>>>

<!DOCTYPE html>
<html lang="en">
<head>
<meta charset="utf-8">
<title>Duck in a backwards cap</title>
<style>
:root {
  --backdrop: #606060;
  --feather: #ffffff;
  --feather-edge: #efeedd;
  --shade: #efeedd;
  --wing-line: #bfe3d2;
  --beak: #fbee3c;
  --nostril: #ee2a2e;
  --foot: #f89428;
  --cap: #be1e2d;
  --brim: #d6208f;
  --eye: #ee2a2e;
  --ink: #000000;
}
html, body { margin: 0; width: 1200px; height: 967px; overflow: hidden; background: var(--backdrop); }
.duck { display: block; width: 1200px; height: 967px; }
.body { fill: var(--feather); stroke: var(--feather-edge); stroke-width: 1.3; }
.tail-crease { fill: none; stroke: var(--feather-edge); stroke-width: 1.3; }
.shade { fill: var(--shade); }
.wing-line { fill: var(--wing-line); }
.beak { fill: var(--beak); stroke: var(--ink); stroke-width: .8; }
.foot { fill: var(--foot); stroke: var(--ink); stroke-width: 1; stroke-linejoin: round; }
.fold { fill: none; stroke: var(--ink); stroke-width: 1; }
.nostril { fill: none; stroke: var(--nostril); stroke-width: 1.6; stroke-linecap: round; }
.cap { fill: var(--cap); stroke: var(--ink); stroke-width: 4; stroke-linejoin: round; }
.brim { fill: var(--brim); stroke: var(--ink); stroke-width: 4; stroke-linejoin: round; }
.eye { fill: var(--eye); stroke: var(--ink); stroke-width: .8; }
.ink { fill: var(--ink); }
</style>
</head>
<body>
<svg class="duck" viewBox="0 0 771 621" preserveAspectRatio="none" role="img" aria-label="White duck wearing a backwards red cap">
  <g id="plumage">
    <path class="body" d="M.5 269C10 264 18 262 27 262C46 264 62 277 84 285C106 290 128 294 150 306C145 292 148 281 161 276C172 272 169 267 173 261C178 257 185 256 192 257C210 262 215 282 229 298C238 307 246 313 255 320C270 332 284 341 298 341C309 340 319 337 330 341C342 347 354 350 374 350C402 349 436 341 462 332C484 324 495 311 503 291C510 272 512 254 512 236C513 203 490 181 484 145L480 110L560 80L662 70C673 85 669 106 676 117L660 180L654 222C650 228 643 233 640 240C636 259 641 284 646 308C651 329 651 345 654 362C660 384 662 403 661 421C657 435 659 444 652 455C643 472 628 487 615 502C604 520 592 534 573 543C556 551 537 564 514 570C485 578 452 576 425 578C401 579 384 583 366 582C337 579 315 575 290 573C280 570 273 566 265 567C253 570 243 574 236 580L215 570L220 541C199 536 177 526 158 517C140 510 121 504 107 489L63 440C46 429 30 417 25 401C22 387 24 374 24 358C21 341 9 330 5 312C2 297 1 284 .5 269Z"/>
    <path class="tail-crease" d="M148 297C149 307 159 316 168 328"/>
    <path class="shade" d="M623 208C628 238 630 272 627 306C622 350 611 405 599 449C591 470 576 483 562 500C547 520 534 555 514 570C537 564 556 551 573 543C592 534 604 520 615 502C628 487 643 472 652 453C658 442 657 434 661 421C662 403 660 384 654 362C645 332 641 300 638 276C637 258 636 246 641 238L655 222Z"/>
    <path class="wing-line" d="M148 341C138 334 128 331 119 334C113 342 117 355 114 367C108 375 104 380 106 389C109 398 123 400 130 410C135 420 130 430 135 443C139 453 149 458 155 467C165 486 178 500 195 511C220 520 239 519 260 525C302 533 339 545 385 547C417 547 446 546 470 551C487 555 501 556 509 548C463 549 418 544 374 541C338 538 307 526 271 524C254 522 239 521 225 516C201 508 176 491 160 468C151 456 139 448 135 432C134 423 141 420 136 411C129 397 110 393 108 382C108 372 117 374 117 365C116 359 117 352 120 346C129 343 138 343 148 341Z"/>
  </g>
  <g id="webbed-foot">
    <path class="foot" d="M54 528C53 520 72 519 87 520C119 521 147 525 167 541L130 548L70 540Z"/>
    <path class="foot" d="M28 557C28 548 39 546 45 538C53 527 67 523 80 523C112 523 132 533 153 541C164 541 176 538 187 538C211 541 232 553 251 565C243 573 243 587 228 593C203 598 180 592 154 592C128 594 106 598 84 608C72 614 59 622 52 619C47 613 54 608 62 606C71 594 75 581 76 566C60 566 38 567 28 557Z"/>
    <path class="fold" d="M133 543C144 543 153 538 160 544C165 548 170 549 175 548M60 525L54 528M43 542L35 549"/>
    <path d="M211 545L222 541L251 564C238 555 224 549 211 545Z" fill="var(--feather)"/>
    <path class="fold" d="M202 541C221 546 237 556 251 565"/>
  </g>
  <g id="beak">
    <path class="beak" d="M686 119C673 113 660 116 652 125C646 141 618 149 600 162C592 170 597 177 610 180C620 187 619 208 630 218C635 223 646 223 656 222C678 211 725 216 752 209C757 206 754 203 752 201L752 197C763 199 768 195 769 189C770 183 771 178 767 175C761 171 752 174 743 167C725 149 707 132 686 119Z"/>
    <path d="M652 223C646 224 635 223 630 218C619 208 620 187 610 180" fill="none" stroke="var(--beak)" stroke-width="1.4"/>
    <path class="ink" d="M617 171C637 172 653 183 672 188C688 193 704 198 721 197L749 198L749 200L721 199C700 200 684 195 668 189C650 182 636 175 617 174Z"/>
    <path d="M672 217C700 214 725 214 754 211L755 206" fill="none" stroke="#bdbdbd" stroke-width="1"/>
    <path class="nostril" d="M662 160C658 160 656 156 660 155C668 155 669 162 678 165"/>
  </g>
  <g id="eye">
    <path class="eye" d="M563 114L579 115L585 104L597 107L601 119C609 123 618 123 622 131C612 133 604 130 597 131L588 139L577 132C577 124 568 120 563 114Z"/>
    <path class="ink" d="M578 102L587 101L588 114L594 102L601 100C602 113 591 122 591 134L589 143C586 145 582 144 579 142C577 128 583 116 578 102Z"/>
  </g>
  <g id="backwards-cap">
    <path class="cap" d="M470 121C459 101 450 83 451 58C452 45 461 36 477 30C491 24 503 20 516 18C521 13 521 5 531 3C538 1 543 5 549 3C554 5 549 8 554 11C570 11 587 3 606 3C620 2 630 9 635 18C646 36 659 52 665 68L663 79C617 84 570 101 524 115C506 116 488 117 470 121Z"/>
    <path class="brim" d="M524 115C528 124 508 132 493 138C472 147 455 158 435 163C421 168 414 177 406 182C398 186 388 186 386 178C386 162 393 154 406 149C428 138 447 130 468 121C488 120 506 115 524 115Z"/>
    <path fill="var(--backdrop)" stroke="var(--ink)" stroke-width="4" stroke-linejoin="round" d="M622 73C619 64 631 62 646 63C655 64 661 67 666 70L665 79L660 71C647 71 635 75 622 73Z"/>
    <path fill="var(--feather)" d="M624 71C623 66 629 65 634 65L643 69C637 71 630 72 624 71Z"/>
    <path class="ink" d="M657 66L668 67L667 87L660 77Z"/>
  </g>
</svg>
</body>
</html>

<<<

Exact repetition is required: return every record shown above.

### EXERCISE RESPONSE
<!DOCTYPE html>
<html lang="en">
<head>
<meta charset="utf-8">
<title>Duck in a backwards cap</title>
<style>
:root {
  --backdrop: #606060;
  --feather: #ffffff;
  --feather-edge: #efeedd;
  --shade: #efeedd;
  --wing-line: #bfe3d2;
  --beak: #fbee3c;
  --nostril: #ee2a2e;
  --foot: #f89428;
  --cap: #be1e2d;
  --brim: #d6208f;
  --eye: #ee2a2e;
  --ink: #000000;
}
html, body { margin: 0; width: 1200px; height: 967px; overflow: hidden; background: var(--backdrop); }
.duck { display: block; width: 1200px; height: 967px; }
.body { fill: var(--feather); stroke: var(--feather-edge); stroke-width: 1.3; }
.tail-crease { fill: none; stroke: var(--feather-edge); stroke-width: 1.3; }
.shade { fill: var(--shade); }
.wing-line { fill: var(--wing-line); }
.beak { fill: var(--beak); stroke: var(--ink); stroke-width: .8; }
.foot { fill: var(--foot); stroke: var(--ink); stroke-width: 1; stroke-linejoin: round; }
.fold { fill: none; stroke: var(--ink); stroke-width: 1; }
.nostril { fill: none; stroke: var(--nostril); stroke-width: 1.6; stroke-linecap: round; }
.cap { fill: var(--cap); stroke: var(--ink); stroke-width: 4; stroke-linejoin: round; }
.brim { fill: var(--brim); stroke: var(--ink); stroke-width: 4; stroke-linejoin: round; }
.eye { fill: var(--eye); stroke: var(--ink); stroke-width: .8; }
.ink { fill: var(--ink); }
</style>
</head>
<body>
<svg class="duck" viewBox="0 0 771 621" preserveAspectRatio="none" role="img" aria-label="White duck wearing a backwards red cap">
  <g id="plumage">
    <path class="body" d="M.5 269C10 264 18 262 27 262C46 264 62 277 84 285C106 290 128 294 150 306C145 292 148 281 161 276C172 272 169 267 173 261C178 257 185 256 192 257C210 262 215 282 229 298C238 307 246 313 255 320C270 332 284 341 298 341C309 340 319 337 330 341C342 347 354 350 374 350C402 349 436 341 462 332C484 324 495 311 503 291C510 272 512 254 512 236C513 203 490 181 484 145L480 110L560 80L662 70C673 85 669 106 676 117L660 180L654 222C650 228 643 233 640 240C636 259 641 284 646 308C651 329 651 345 654 362C660 384 662 403 661 421C657 435 659 444 652 455C643 472 628 487 615 502C604 520 592 534 573 543C556 551 537 564 514 570C485 578 452 576 425 578C401 579 384 583 366 582C337 579 315 575 290 573C280 570 273 566 265 567C253 570 243 574 236 580L215 570L220 541C199 536 177 526 158 517C140 510 121 504 107 489L63 440C46 429 30 417 25 401C22 387 24 374 24 358C21 341 9 330 5 312C2 297 1 284 .5 269Z"/>
    <path class="tail-crease" d="M148 297C149 307 159 316 168 328"/>
    <path class="shade" d="M623 208C628 238 630 272 627 306C622 350 611 405 599 449C591 470 576 483 562 500C547 520 534 555 514 570C537 564 556 551 573 543C592 534 604 520 615 502C628 487 643 472 652 453C658 442 657 434 661 421C662 403 660 384 654 362C645 332 641 300 638 276C637 258 636 246 641 238L655 222Z"/>
    <path class="wing-line" d="M148 341C138 334 128 331 119 334C113 342 117 355 114 367C108 375 104 380 106 389C109 398 123 400 130 410C135 420 130 430 135 443C139 453 149 458 155 467C165 486 178 500 195 511C220 520 239 519 260 525C302 533 339 545 385 547C417 547 446 546 470 551C487 555 501 556 509 548C463 549 418 544 374 541C338 538 307 526 271 524C254 522 239 521 225 516C201 508 176 491 160 468C151 456 139 448 135 432C134 423 141 420 136 411C129 397 110 393 108 382C108 372 117 374 117 365C116 359 117 352 120 346C129 343 138 343 148 341Z"/>
  </g>
  <g id="webbed-foot">
    <path class="foot" d="M54 528C53 520 72 519 87 520C119 521 147 525 167 541L130 548L70 540Z"/>
    <path class="foot" d="M28 557C28 548 39 546 45 538C53 527 67 523 80 523C112 523 132 533 153 541C164 541 176 538 187 538C211 541 232 553 251 565C243 573 243 587 228 593C203 598 180 592 154 592C128 594 106 598 84 608C72 614 59 622 52 619C47 613 54 608 62 606C71 594 75 581 76 566C60 566 38 567 28 557Z"/>
    <path class="fold" d="M133 543C144 543 153 538 160 544C165 548 170 549 175 548M60 525L54 528M43 542L35 549"/>
    <path d="M211 545L222 541L251 564C238 555 224 549 211 545Z" fill="var(--feather)"/>
    <path class="fold" d="M202 541C221 546 237 556 251 565"/>
  </g>
  <g id="beak">
    <path class="beak" d="M686 119C673 113 660 116 652 125C646 141 618 149 600 162C592 170 597 177 610 180C620 187 619 208 630 218C635 223 646 223 656 222C678 211 725 216 752 209C757 206 754 203 752 201L752 197C763 199 768 195 769 189C770 183 771 178 767 175C761 171 752 174 743 167C725 149 707 132 686 119Z"/>
    <path d="M652 223C646 224 635 223 630 218C619 208 620 187 610 180" fill="none" stroke="var(--beak)" stroke-width="1.4"/>
    <path class="ink" d="M617 171C637 172 653 183 672 188C688 193 704 198 721 197L749 198L749 200L721 199C700 200 684 195 668 189C650 182 636 175 617 174Z"/>
    <path d="M672 217C700 214 725 214 754 211L755 206" fill="none" stroke="#bdbdbd" stroke-width="1"/>
    <path class="nostril" d="M662 160C658 160 656 156 660 155C668 155 669 162 678 165"/>
  </g>
  <g id="eye">
    <path class="eye" d="M563 114L579 115L585 104L597 107L601 119C609 123 618 123 622 131C612 133 604 130 597 131L588 139L577 132C577 124 568 120 563 114Z"/>
    <path class="ink" d="M578 102L587 101L588 114L594 102L601 100C602 113 591 122 591 134L589 143C586 145 582 144 579 142C577 128 583 116 578 102Z"/>
  </g>
  <g id="backwards-cap">
    <path class="cap" d="M470 121C459 101 450 83 451 58C452 45 461 36 477 30C491 24 503 20 516 18C521 13 521 5 531 3C538 1 543 5 549 3C554 5 549 8 554 11C570 11 587 3 606 3C620 2 630 9 635 18C646 36 659 52 665 68L663 79C617 84 570 101 524 115C506 116 488 117 470 121Z"/>
    <path class="brim" d="M524 115C528 124 508 132 493 138C472 147 455 158 435 163C421 168 414 177 406 182C398 186 388 186 386 178C386 162 393 154 406 149C428 138 447 130 468 121C488 120 506 115 524 115Z"/>
    <path fill="var(--backdrop)" stroke="var(--ink)" stroke-width="4" stroke-linejoin="round" d="M622 73C619 64 631 62 646 63C655 64 661 67 666 70L665 79L660 71C647 71 635 75 622 73Z"/>
    <path fill="var(--feather)" d="M624 71C623 66 629 65 634 65L643 69C637 71 630 72 624 71Z"/>
    <path class="ink" d="M657 66L668 67L667 87L660 77Z"/>
  </g>
</svg>
</body>
</html>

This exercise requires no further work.